# V-I Characteristics

Linear and Non-Linear Ohmic and Non-ohmic Conductors : The conductors or circuit elements for which V-I graph is linear are called ohmic conductors. The examples are metallic conductors. On the other hand the circuit elements for which V-I graph is non-linear are called non-ohmic conductors. The examples are junction diodes and transistors.

# Electrical Energy

The electrical energy consumed (or heat produced) in a current carrying conductor of resistance R in time t is This is called Joule’s law of heating.

If V is the potential difference across wire, then electrical energy consumed # Power

Rate of energy dissipation in a resistor is called the power, i.e., # Resistivity (or Specific Resistance)

From relation,  If l = 1 m, A = 1 m, ρ = R.

That is, resistivity of a material is numerically equal to the resistance offered by the wire of that material of length 1 metre and cross-sectional area 1 square-metre. The resistivity (ρ) depends only on material and is independent of dimensions at a given temperature. The S.I. unit of resistivity is ohm _ metre abbreviated as (Ωm).

# Conductance and Conductivity

The reciprocal of resistance is called the conductance (G) Its S.I. unit is or mho or seimen (S).

The reciprocal of resistivity is called the conductivity σ. # Colour Code for Carbon Resistances

Very high resistances are made of carbon. The value of high resistance is specified by four bands of different colours. The first three bands represent value of resistance while the last band represents tolerance. The first band represents first digit, second band represents second digit and third band represents multiplier in powers of 10. The colour of fourth band tells the tolerance. Absence of fourth band means a tolerance of 20%. The following table gives the colour code for carbon resistances.

 First letter of colour Colour Figure Multiplier % Tolerence B Black 0 100 B Brown 1 101 R Red 2 102 O Orange 3 103 Y Yellow 4 104 G Green 5 105 B Blue 6 106 V Violet 7 107 G Grey 8 108 W White 9 109 Gold ? 10-1 5 Silver ? 10-2 10 No colour ? ? 20
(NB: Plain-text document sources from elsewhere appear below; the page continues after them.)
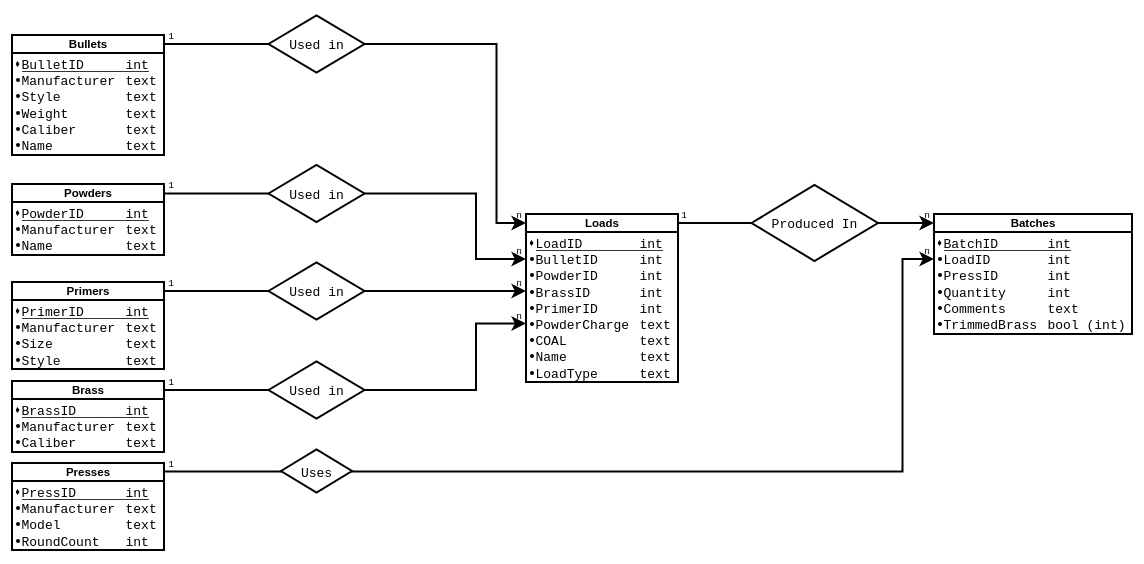
<!DOCTYPE html>
<html lang="en">
<head>
<meta charset="utf-8">
<title>Entity relationship diagram</title>
<style>
:root { --ink: #000; --paper: #fff; --key-line: #333; --row: 16.2px; }
* { box-sizing: border-box; margin: 0; padding: 0; }
html, body { width: 1144px; height: 564px; overflow: hidden; background: var(--paper); }
.diagram { position: relative; width: 1144px; height: 564px; color: var(--ink); font: 13px/var(--row) "Liberation Mono", monospace; }
.connections { position: absolute; inset: 0; }
.links { fill: none; stroke: var(--ink); stroke-width: 2; }
.relations { fill: var(--paper); stroke: var(--ink); stroke-width: 2; }
.relation, .count { position: absolute; transform: translate(-50%, -50%); white-space: nowrap; }
.count { font-size: 9.5px; line-height: 10px; }
.entity { position: absolute; width: 154px; border: 2px solid var(--ink); background: var(--paper); }
.entity h2 { height: 18px; border-bottom: 2px solid var(--ink); font: bold 11.5px/17px "Liberation Sans", sans-serif; text-align: center; }
.fields { list-style: none; padding: 4px 0 0 8.5px; }
.fields li { position: relative; display: grid; grid-template-columns: 104px max-content; width: max-content; height: var(--row); white-space: nowrap; }
.fields li::before { content: ""; position: absolute; left: -6px; top: 4px; width: 4px; height: 4px; border-radius: 50%; background: var(--ink); }
.fields .key::before { top: 3px; height: 6px; border-radius: 0; clip-path: polygon(50% 0, 100% 50%, 50% 100%, 0 50%); }
.fields .key::after { content: ""; position: absolute; left: 0; right: 0; top: 13px; height: 1px; background: var(--key-line); }
.bullets { left: 11px; top: 34px; height: 122px; }
.powders { left: 11px; top: 183px; height: 73px; }
.primers { left: 11px; top: 281px; height: 89px; }
.brass { left: 11px; top: 380px; height: 73px; }
.presses { left: 11px; top: 462px; height: 89px; }
.loads { left: 525px; top: 213px; height: 170px; }
.batches { left: 933px; top: 213px; width: 200px; height: 122px; }
</style>
</head>
<body>
<main class="diagram">
  <svg class="connections" width="1144" height="564" viewBox="0 0 1144 564" aria-hidden="true">
    <defs>
      <path id="arrow" d="M0 0L-15 -7.5L-11 0L-15 7.5Z"/>
      <polygon id="used-in" points="-48,0 0,-28.5 48,0 0,28.5"/>
    </defs>
    <g class="links">
      <path d="M164 44H496.5V223H516"/>
      <path d="M164 193.5H476V259H516"/>
      <path d="M164 291H516"/>
      <path d="M164 390H476V323.5H516"/>
      <path d="M164 471.5H902.5V259H924"/>
      <path d="M677 223H924"/>
    </g>
    <g class="arrows">
      <use href="#arrow" x="526" y="223"/>
      <use href="#arrow" x="526" y="259"/>
      <use href="#arrow" x="526" y="291"/>
      <use href="#arrow" x="526" y="323.5"/>
      <use href="#arrow" x="934" y="223"/>
      <use href="#arrow" x="934" y="259"/>
    </g>
    <g class="relations">
      <use href="#used-in" x="316.5" y="44"/>
      <use href="#used-in" x="316.5" y="193.5"/>
      <use href="#used-in" x="316.5" y="291"/>
      <use href="#used-in" x="316.5" y="390"/>
      <polygon points="281,471 316.5,449.5 352,471 316.5,492.5"/>
      <polygon points="751.5,223 814.5,185 878,223 814.5,261"/>
    </g>
  </svg>

  <p class="relation" style="left:316.5px;top:46px">Used in</p>
  <p class="relation" style="left:316.5px;top:196px">Used in</p>
  <p class="relation" style="left:316.5px;top:293px">Used in</p>
  <p class="relation" style="left:316.5px;top:392px">Used in</p>
  <p class="relation" style="left:316.5px;top:474px">Uses</p>
  <p class="relation" style="left:814.5px;top:225px">Produced In</p>

  <span class="count" style="left:171px;top:37px">1</span>
  <span class="count" style="left:171px;top:186px">1</span>
  <span class="count" style="left:171px;top:284px">1</span>
  <span class="count" style="left:171px;top:383px">1</span>
  <span class="count" style="left:171px;top:465px">1</span>
  <span class="count" style="left:684px;top:216px">1</span>
  <span class="count" style="left:519px;top:216px">n</span>
  <span class="count" style="left:519px;top:252px">n</span>
  <span class="count" style="left:519px;top:284px">n</span>
  <span class="count" style="left:519px;top:317px">n</span>
  <span class="count" style="left:927px;top:216px">n</span>
  <span class="count" style="left:927px;top:252px">n</span>

  <section class="entity bullets">
    <h2>Bullets</h2>
    <ul class="fields">
      <li class="key"><span>BulletID</span><span>int</span></li>
      <li><span>Manufacturer</span><span>text</span></li>
      <li><span>Style</span><span>text</span></li>
      <li><span>Weight</span><span>text</span></li>
      <li><span>Caliber</span><span>text</span></li>
      <li><span>Name</span><span>text</span></li>
    </ul>
  </section>

  <section class="entity powders">
    <h2>Powders</h2>
    <ul class="fields">
      <li class="key"><span>PowderID</span><span>int</span></li>
      <li><span>Manufacturer</span><span>text</span></li>
      <li><span>Name</span><span>text</span></li>
    </ul>
  </section>

  <section class="entity primers">
    <h2>Primers</h2>
    <ul class="fields">
      <li class="key"><span>PrimerID</span><span>int</span></li>
      <li><span>Manufacturer</span><span>text</span></li>
      <li><span>Size</span><span>text</span></li>
      <li><span>Style</span><span>text</span></li>
    </ul>
  </section>

  <section class="entity brass">
    <h2>Brass</h2>
    <ul class="fields">
      <li class="key"><span>BrassID</span><span>int</span></li>
      <li><span>Manufacturer</span><span>text</span></li>
      <li><span>Caliber</span><span>text</span></li>
    </ul>
  </section>

  <section class="entity presses">
    <h2>Presses</h2>
    <ul class="fields">
      <li class="key"><span>PressID</span><span>int</span></li>
      <li><span>Manufacturer</span><span>text</span></li>
      <li><span>Model</span><span>text</span></li>
      <li><span>RoundCount</span><span>int</span></li>
    </ul>
  </section>

  <section class="entity loads">
    <h2>Loads</h2>
    <ul class="fields">
      <li class="key"><span>LoadID</span><span>int</span></li>
      <li><span>BulletID</span><span>int</span></li>
      <li><span>PowderID</span><span>int</span></li>
      <li><span>BrassID</span><span>int</span></li>
      <li><span>PrimerID</span><span>int</span></li>
      <li><span>PowderCharge</span><span>text</span></li>
      <li><span>COAL</span><span>text</span></li>
      <li><span>Name</span><span>text</span></li>
      <li><span>LoadType</span><span>text</span></li>
    </ul>
  </section>

  <section class="entity batches">
    <h2>Batches</h2>
    <ul class="fields">
      <li class="key"><span>BatchID</span><span>int</span></li>
      <li><span>LoadID</span><span>int</span></li>
      <li><span>PressID</span><span>int</span></li>
      <li><span>Quantity</span><span>int</span></li>
      <li><span>Comments</span><span>text</span></li>
      <li><span>TrimmedBrass</span><span>bool (int)</span></li>
    </ul>
  </section>
</main>
</body>
</html>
To memorise these colour codes, the following sentence is of great help.

B.B. ROY (of) Great Britain (has) Very Good Wife.

# Resistances in Series and Parallel

(i) When resistances are connected in series, the net resistance (Rs) is given by

R = R1 + R2 + R+……+ Rn

In Series I1= I=I(same)

voltage ,  Vs = V1 + V2 + V+……+ Vn

(ii) When resistances are connected in parallel, the net resistance (RP) is given by # Temperature Dependence of Resistance

The resistance of a metallic conductor increases with increase of temperature while resistance of a semiconductor decreases with increase of temperature and is given by

Rt = R0(  1 + αt)

where R0 is resistance at 0?C and Rt is resistance at t°C and α is temperature coefficient of resistance. In general if variation of temperature is not too large, then ## Super Conductors

Some substance lose their resistance when cooled below a certain temperature. These substances are called superconductors and the temperature below which they lose resistance is called transition temperature. The transition temperature of Hg is 4.2 K.